From Star Tribune Newsletter on December 6th
Regarding Commish Johnson, who said recently, “How do you win in the Twin Cities and particularly Minneapolis and St. Paul? We’ll do well in greater Minnesota because we always do well in greater Minnesota and you guys have values that match what our message is. That’s not necessarily true, at least in the inner city.”
I asked what values do people hold in the inner city that are so different than in the greater Minnesota. Johnson and I had an email exchange, which I've edited for space but tried to leave his argument intact:
To suggest there aren’t differences in what is generally valued in Greater MN vs. Minneapolis and St. Paul is ridiculous. The issue of abortion is an easy one. The issue of whether we enforce immigration laws is another. The issue of whether we put the freedom of individuals to live their lives over the power of government to control them is another. Just look at the voting trends – values are clearly quite different for a majority of people in (greater Minnesota) compared to a majority of people in the inner city.
I pointed out that these are public policy preferences, not "values," which are more like freedom, justice, love etc. and which the vast majority of Americans of both parties and no party hold dear. I asked him if he agrees. His response: "Of course they do, but public policy preferences are based on values, as well."
So he agrees they have the same values? "Some are the same and some are different." He then returned to the original assertion: "In general, though, you're going to find more 'conservative' values in Brainerd than in Minneapolis."
Star Tribune biz columnist Lee Schafer had his own response:
Of my friends in St. Paul….All but one still married to their original spouse. All of them with kids that have graduated high school and (so far) almost all college. All of them have maintained supportive relationships with kids (including) who have revealed themselves to be gay or, in one case, trans. All of them with longtime church membership, with one exception. All of them are philanthropic and volunteer. All of them own at least one car and a primary residence. All of them are working, although I'm fast approaching the point when friends will start retiring. All of them maintain healthy relationships with extended families. All of them vote and are engaged in the political process.

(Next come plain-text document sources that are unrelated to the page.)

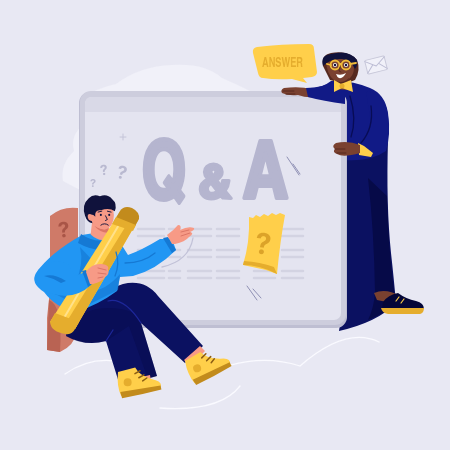
<!DOCTYPE html>
<html lang="en">
<head>
<meta charset="utf-8">
<title>Q &amp; A illustration</title>
<style>
:root{--mist:#e8e8f3;--cloud:#f1f1f9;--panel:#e4e4f0;--letter:#b5b5cf;--rule:#d3d3e2;--navy:#0b1161;--deep:#040638;--royal:#111a86;--blue:#2196f3;--blue-dark:#1579d4;--yellow:#ffcf4a;--gold:#e5ad2d;--ochre:#c28b1c;--skin:#f79a86;--skin-dark:#dc7566;--brown:#7a4130;--brown-dark:#56291f;--ink:#10123c}
html,body{margin:0;height:100%;background:var(--mist);overflow:hidden}
svg{display:block;width:450px;height:450px}
.mist{fill:var(--mist)}.cloud{fill:var(--cloud)}.navy{fill:var(--navy)}.deep{fill:var(--deep)}.royal{fill:var(--royal)}
.blue{fill:var(--blue)}.blue-dark{fill:var(--blue-dark)}.yellow{fill:var(--yellow)}.gold{fill:var(--gold)}
.ochre{fill:var(--ochre)}.skin{fill:var(--skin)}.skin-dark{fill:var(--skin-dark)}.brown{fill:var(--brown)}
.brown-dark{fill:var(--brown-dark)}.ink{fill:var(--ink)}.white{fill:#fff}
.line{fill:none;stroke-linecap:round;stroke-linejoin:round}
.headline{font:700 80px "TeX Gyre Heros Cn","Liberation Sans",sans-serif;fill:var(--letter);stroke:var(--letter);stroke-width:4;stroke-linejoin:round}
.headline .amp{font-size:48px;stroke-width:3}
.tag{font:700 13px "TeX Gyre Heros Cn","Liberation Sans",sans-serif;fill:var(--gold)}
.mark{font-family:Inter,sans-serif;font-weight:700}
</style>
</head>
<body>
<svg viewBox="0 0 450 450" role="img" aria-label="Two people beside a Q and A board">
<defs>
<path id="text-row" class="line" stroke="#d3d3e2" stroke-width="2.5" d="M138 0h26M169 0h11M188 0h23M217 0h22M254 0h21M282 0h21"/>
<g id="shoe">
<path class="yellow" d="M0 0L17-5Q22 4 38 7Q45 9 43 14L4 24Q-1 14 0 0Z"/>
<path class="ochre" d="M3 20L43 12L44 16Q24 22 5 26Z"/>
<path class="line" d="M17 1l5-3M21 5l5-3M25 8l4-3" stroke="#8b5d14" stroke-width="1.5"/>
<circle class="gold" cx="10" cy="10" r="4"/>
</g>
</defs>

<g id="backdrop">
<rect class="mist" width="450" height="450"/>
<path class="cloud" d="M63 181Q60 164 74 151Q70 136 82 126V99Q96 88 116 84Q140 66 172 65Q205 63 222 78Q236 84 252 92V190H80Z"/>
<path class="line" d="M65 374Q98 351 137 367M194 380Q250 350 300 366Q346 326 379 342M160 408Q220 412 240 386" stroke="#fafaff" stroke-width="1.3"/>
</g>

<g id="answer-bubble">
<path class="yellow" d="M257 47Q281 44 309 44Q314 44 314 49L317 72Q317 76 312 77L303 78L307 83L292 79Q275 80 263 78Q259 78 258 73L253 53Q252 48 257 47Z"/>
<text class="tag" x="262" y="67" textLength="41" lengthAdjust="spacingAndGlyphs">ANSWER</text>
</g>

<g id="envelope" transform="rotate(-14 376 65)">
<rect class="cloud" x="366" y="58" width="20" height="14" rx="1" stroke="#c9c9da"/>
<path class="line" d="M366 59l10 7 10-7M366 71l7-7M386 71l-7-7" stroke="#bcbcd4" stroke-width="1"/>
</g>

<g id="standing-body">
<path class="brown" d="M374 293Q386 288 399 296L396 304L377 299Z"/>
<path class="navy" d="M341 160L388 140Q386 205 391 253Q394 280 396 303Q378 322 339 331Q346 290 347 240Z"/>
<path class="deep" d="M368 178Q374 230 375 292Q374 308 368 320Q386 313 396 303Q389 262 387 196Z" opacity=".6"/>
<path class="royal" d="M331 81Q352 80 370 88Q385 94 388 113Q391 135 386 151Q370 162 344 160L338 104L312 97L307 88Q321 89 331 81Z"/>
<g id="raised-shoe">
<path class="brown" d="M374 293Q386 288 400 296L397 304L377 300Z"/>
<path class="deep" d="M383 302Q388 295 398 293Q406 299 416 301Q424 303 424 309H382Z"/>
<path class="gold" d="M381 308H424Q424 313 420 314H388Q382 313 381 308Z"/>
<path class="line" d="M399 297l-3 4M404 299l-3 4" stroke="#ffcf4a" stroke-width="1.2"/>
</g>
</g>

<g id="board">
<rect x="79" y="92" width="268" height="236" rx="11" fill="#bebed2"/>
<rect x="80" y="91" width="266" height="234" rx="11" fill="#cdcddd"/>
<rect x="85" y="97" width="256" height="223" rx="7" fill="#e4e4f0"/>
<path d="M85 112V104Q85 97 92 97H334Q341 97 341 104V112Z" fill="#d9d9e7"/>
<g class="headline">
<text x="142" y="198" textLength="44" lengthAdjust="spacingAndGlyphs">Q</text>
<text class="amp" x="198" y="198" textLength="34" lengthAdjust="spacingAndGlyphs">&amp;</text>
<text x="243" y="198" textLength="45" lengthAdjust="spacingAndGlyphs">A</text>
</g>
<use href="#text-row" y="229"/><use href="#text-row" y="236"/>
<use href="#text-row" y="250"/><use href="#text-row" y="257"/>
<use href="#text-row" y="271"/><use href="#text-row" y="278"/>
<g class="mark" fill="#b9b9d0">
<text x="100" y="175" font-size="14" transform="rotate(-8 104 170)">?</text>
<text x="117" y="179" font-size="18" transform="rotate(14 122 172)">?</text>
<text x="90" y="187" font-size="11">?</text>
</g>
<path class="line" d="M123 134v6M120 137h6" stroke="#c4c4d8" stroke-width="1"/>
<path class="line" d="M287 157l12 18M293 164l7 10M247 286l10 14M253 289l8 9" stroke="#8f90b4" stroke-width="1"/>
<path class="line" d="M193 238Q189 261 162 267" stroke="#c2c2d8" stroke-width="1.3"/>
</g>

<g id="question-note">
<path class="yellow" d="M249 217l4 1 3-3 4 2 4-3 4 2 4-3 4 2 4-2 5 2Q280 242 277 274L266 270L243 265Q250 242 249 217Z"/>
<path class="gold" d="M243 265Q260 265 277 274L274 267Q260 262 244 261Z"/>
<text class="mark" x="255" y="254" font-size="29" fill="#dca329" transform="rotate(7 263 243)">?</text>
</g>

<g id="standing-person">
<path class="brown" d="M312 89Q299 86 284 88Q280 90 282 93Q288 96 298 95Q307 98 313 97Z"/>
<path class="line" d="M283 91h11M286 94h9" stroke="#56291f" stroke-width="1"/>
<path class="royal" d="M306 88Q323 88 334 81L345 90V104Q323 101 308 97Z"/>
<path class="brown-dark" d="M323 66Q321 55 331 53Q348 50 357 60Q361 70 355 80L345 84L330 80Z"/>
<path class="brown" d="M326 58Q338 54 352 59Q357 72 349 79L348 90L335 89L335 81Q326 75 326 58Z"/>
<path class="brown-dark" d="M336 81Q343 84 349 78L348 85Q342 86 336 81Z"/>
<path class="ink" d="M323 66Q320 55 331 54Q349 49 357 60Q358 65 355 69Q351 60 342 59Q331 58 323 66Z"/>
<g class="line" stroke="#f2bd3a" stroke-width="1.8"><circle cx="335" cy="65" r="4.5"/><circle cx="346" cy="65" r="4.5"/><path d="M340 64h1M350 64l6-1M331 65l-4-1"/></g>
<circle class="white" cx="335" cy="65" r="2"/><circle class="white" cx="346" cy="65" r="2"/>
<circle class="ink" cx="335" cy="65" r="1.2"/><circle class="ink" cx="346" cy="65" r="1.2"/>
<path class="white" d="M336 74Q341 76 346 73Q343 79 339 78Q337 77 336 74Z"/>
<path class="line" d="M340 67l-1 4 2 1" stroke="#56291f" stroke-width="1"/>
<path class="yellow" d="M334 80L341 84L351 80L353 92L342 88L334 92Z"/>
<circle class="gold" cx="342" cy="86" r="2.5"/>
<path class="royal" d="M366 91Q386 94 388 116Q391 137 383 148Q376 156 359 154L357 144Q369 139 371 124Z"/>
<path class="line" d="M371 106Q374 128 361 143M350 96Q357 119 351 137" stroke="#080c55" stroke-width="1.3"/>
<path class="yellow" d="M358 143L364 146L373 153L371 157L359 155Z"/>
<path class="brown" d="M360 145Q348 140 336 143Q331 146 335 149Q332 152 337 154Q343 158 360 153Z"/>
<path class="line" d="M335 149h10M337 153h9" stroke="#56291f" stroke-width="1"/>
</g>

<g id="question-bubble">
<path d="M50 216Q62 206 78 208V330Q74 346 60 352L47 350V318L50 290Z" fill="#cf7a68"/>
<path d="M49 300Q63 305 60 352L47 350Z" fill="#b96353"/>
<text class="mark" x="58" y="237" font-size="21" fill="#a95547" transform="rotate(-6 65 230)">?</text>
</g>

<g id="seated-person">
<path class="navy" d="M74 308Q98 292 123 284Q145 279 158 296L203 346L185 363L141 323L157 376L120 386L106 341Q86 347 66 336Z"/>
<path class="deep" d="M66 336Q69 316 96 309Q116 306 132 312L141 323L157 376L148 379L129 326Q114 336 106 341Q83 347 66 336Z" opacity=".25"/>
<path class="line" d="M108 301Q124 297 141 323M106 341L113 330" stroke="#1d279a" stroke-width="1.2"/>
<path class="skin" d="M120 382L150 375L151 382L124 389ZM184 360L200 346L205 351L190 367Z"/>
<use href="#shoe" transform="translate(118 372) rotate(2)"/>
<use href="#shoe" transform="translate(185 361) rotate(-14)"/>

<path class="blue" d="M82 235Q99 231 116 236L128 255Q142 250 160 239L172 239L176 250Q156 270 133 276L120 277L117 291Q98 305 76 312Q56 308 44 292Q30 283 36 273Q50 253 82 235Z"/>
<path class="blue-dark" d="M80 247Q84 264 76 281L88 286L72 297L49 292Q66 297 78 310L118 290L120 274Q105 291 91 291L95 263Z" opacity=".65"/>
<path class="blue-dark" d="M81 234Q98 246 118 236L122 245Q101 256 78 243Z"/>
<g id="seated-head" transform="translate(6 14) scale(.93)">
<path class="skin" d="M93 220L110 223L112 240Q102 247 91 237Z"/>
<path class="skin-dark" d="M95 228Q103 233 110 230L111 235Q102 236 95 228Z"/>
<path class="skin" d="M90 210Q94 202 108 204Q116 207 116 216Q116 229 106 232Q96 231 92 222Q86 220 90 210Z"/>
<path class="ink" d="M85 217Q81 205 89 198Q94 193 101 196Q109 193 114 199Q120 204 117 212Q111 208 102 211Q95 210 96 218Q92 213 91 219L93 225Q87 224 85 217Z"/>
<path class="skin" d="M93 216Q87 213 88 219Q90 224 95 222Z"/>
<circle class="ink" cx="102" cy="216" r="1.1"/><circle class="ink" cx="111" cy="216" r="1.1"/>
<path class="line" d="M99 213l4-1M109 212l4 1M107 217l2 4-2 1M102 227Q106 224 110 227" stroke="#10123c" stroke-width="1"/>
</g>

<g id="pencil">
<path class="yellow" d="M121 210L138 220L75 329L50 322Z"/>
<path class="gold" d="M132 216L138 220L75 329L64 326Z"/>
<path class="line" d="M120 223L61 323" stroke="#ffe18b" stroke-width="2"/>
<path class="ochre" d="M120 211Q124 205 132 208Q140 212 139 219L134 228L114 221Z"/>
<path class="gold" d="M116 217L136 225L133 231L112 224Z"/>
<path class="gold" d="M50 322L55 313L79 322L75 329Q72 335 66 334Q51 332 50 322Z"/>
</g>
<path class="blue" d="M38 270Q54 256 68 264L75 276L85 272L91 285Q75 300 53 294Q31 288 38 270Z"/>
<path class="blue-dark" d="M82 271l4-1 6 14-4 3zM44 276q10-3 22 5l-5 2q-8-5-17-7z"/>
<path class="skin" d="M86 272Q92 263 102 264Q110 265 108 270Q110 274 105 277Q102 282 93 284L90 284Z"/>
<path class="line" d="M98 268l8 2M98 273l8 1M98 278l5-1" stroke="#dc7566" stroke-width="1"/>
<path class="blue-dark" d="M163 238l5-1 8 13-4 3z"/>
<path class="skin" d="M167 235Q174 230 178 225Q182 225 180 230Q188 226 194 228Q195 230 190 232Q195 233 189 237Q185 242 175 244L172 244Z"/>
<path class="line" d="M181 232l8-2M181 236l9-3" stroke="#dc7566" stroke-width="1"/>
<path class="line" d="M125 263Q143 263 155 253M116 252Q120 264 115 276" stroke="#1579d4" stroke-width="1.3"/>
</g>
</svg>
</body>
</html>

So which of these data points -- which you could say are reflections of values -- would be considered alien in greater Minnesota? Maybe Schafer and his friends are just really boring outliers and everyone else in the Twin Cities is using their welfare checks for drug-fueled orgies. That must be it.

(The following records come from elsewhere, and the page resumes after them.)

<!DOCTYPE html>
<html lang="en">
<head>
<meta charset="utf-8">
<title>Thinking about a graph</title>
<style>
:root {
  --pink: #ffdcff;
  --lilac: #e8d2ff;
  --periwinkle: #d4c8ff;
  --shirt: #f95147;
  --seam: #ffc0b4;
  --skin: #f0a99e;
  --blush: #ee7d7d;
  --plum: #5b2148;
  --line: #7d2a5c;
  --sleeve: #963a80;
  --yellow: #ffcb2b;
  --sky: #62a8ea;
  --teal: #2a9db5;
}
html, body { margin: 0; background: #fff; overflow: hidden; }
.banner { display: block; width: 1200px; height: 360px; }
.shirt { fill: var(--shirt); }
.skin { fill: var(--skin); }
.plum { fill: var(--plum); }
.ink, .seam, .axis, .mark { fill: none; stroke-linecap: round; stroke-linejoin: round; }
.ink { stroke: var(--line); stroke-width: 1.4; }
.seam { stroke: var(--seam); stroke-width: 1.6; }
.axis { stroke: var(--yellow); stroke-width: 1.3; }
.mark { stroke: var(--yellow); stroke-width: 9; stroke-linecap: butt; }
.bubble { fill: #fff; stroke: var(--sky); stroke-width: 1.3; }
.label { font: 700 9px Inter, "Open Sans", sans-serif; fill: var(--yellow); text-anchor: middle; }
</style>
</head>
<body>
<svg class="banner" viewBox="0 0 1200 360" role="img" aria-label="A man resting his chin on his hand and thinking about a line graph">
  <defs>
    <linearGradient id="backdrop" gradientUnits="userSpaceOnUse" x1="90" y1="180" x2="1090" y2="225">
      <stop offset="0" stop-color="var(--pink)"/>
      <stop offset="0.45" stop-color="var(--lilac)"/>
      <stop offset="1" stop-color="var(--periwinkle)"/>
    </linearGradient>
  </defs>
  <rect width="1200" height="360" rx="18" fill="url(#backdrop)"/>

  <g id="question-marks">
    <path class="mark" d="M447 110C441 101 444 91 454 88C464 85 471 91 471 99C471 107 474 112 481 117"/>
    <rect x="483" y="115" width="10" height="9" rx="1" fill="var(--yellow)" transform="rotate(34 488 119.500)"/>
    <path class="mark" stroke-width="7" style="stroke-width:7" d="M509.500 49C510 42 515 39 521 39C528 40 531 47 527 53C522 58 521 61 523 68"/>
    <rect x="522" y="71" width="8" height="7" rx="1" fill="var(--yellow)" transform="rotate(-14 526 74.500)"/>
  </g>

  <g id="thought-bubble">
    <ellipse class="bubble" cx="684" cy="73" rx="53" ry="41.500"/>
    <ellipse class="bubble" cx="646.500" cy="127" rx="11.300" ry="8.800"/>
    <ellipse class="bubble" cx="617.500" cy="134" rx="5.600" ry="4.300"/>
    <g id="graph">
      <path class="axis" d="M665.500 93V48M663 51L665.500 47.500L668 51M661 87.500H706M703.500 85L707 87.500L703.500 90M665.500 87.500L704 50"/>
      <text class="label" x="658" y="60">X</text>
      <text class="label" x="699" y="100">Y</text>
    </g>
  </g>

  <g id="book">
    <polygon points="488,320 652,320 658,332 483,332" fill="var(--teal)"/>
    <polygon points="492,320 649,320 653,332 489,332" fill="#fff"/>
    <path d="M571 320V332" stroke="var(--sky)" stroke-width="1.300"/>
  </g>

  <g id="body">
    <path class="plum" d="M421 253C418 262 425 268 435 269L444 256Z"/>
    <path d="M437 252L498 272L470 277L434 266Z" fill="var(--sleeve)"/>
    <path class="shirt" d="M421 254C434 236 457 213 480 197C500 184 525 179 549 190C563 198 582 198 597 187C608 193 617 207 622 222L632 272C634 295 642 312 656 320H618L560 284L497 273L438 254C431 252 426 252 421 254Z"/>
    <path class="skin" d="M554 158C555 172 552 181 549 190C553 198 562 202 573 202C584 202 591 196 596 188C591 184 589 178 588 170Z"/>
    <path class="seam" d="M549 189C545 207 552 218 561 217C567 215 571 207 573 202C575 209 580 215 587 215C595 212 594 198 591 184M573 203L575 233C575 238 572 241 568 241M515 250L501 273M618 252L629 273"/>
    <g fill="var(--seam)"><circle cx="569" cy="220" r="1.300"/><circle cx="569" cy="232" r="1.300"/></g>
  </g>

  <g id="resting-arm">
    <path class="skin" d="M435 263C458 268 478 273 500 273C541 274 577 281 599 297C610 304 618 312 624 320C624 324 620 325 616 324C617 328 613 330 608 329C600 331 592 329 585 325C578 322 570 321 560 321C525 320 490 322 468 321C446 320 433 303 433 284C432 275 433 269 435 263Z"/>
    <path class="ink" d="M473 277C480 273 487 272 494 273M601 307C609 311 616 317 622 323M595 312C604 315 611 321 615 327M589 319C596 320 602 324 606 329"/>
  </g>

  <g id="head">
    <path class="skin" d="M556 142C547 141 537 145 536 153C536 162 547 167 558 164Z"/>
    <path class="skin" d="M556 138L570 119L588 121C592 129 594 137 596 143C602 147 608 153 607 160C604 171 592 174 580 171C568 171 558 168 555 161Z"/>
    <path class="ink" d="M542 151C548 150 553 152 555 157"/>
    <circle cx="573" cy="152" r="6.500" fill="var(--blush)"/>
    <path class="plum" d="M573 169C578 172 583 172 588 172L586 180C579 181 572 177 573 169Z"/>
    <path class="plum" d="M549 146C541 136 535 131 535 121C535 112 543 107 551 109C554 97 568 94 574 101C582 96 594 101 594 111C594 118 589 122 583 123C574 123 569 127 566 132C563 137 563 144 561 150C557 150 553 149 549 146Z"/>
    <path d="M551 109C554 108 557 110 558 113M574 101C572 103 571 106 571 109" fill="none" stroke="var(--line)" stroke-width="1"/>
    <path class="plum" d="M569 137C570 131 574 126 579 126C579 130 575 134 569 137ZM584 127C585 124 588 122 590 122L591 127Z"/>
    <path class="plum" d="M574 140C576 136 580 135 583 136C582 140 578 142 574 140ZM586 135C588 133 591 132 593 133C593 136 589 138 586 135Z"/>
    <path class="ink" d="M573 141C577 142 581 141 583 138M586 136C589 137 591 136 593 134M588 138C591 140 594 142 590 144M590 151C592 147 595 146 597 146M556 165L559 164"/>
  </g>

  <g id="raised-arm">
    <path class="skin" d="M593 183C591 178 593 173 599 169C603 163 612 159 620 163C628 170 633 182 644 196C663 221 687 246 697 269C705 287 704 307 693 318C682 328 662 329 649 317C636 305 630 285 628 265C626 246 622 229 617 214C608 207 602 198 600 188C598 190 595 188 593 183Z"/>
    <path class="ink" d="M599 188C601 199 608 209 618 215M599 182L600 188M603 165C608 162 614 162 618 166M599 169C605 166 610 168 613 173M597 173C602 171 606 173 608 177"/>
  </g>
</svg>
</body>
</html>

Why am I harping on this? Think of it this way: Can you be friends with someone with whom you share political differences? Of course. Can you be friends with someone with whom you share different values? Much, much more difficult. To say a group of people have different values is often imprecise, with divisive ramifications. And as everyone knows, I just want everyone to be friends.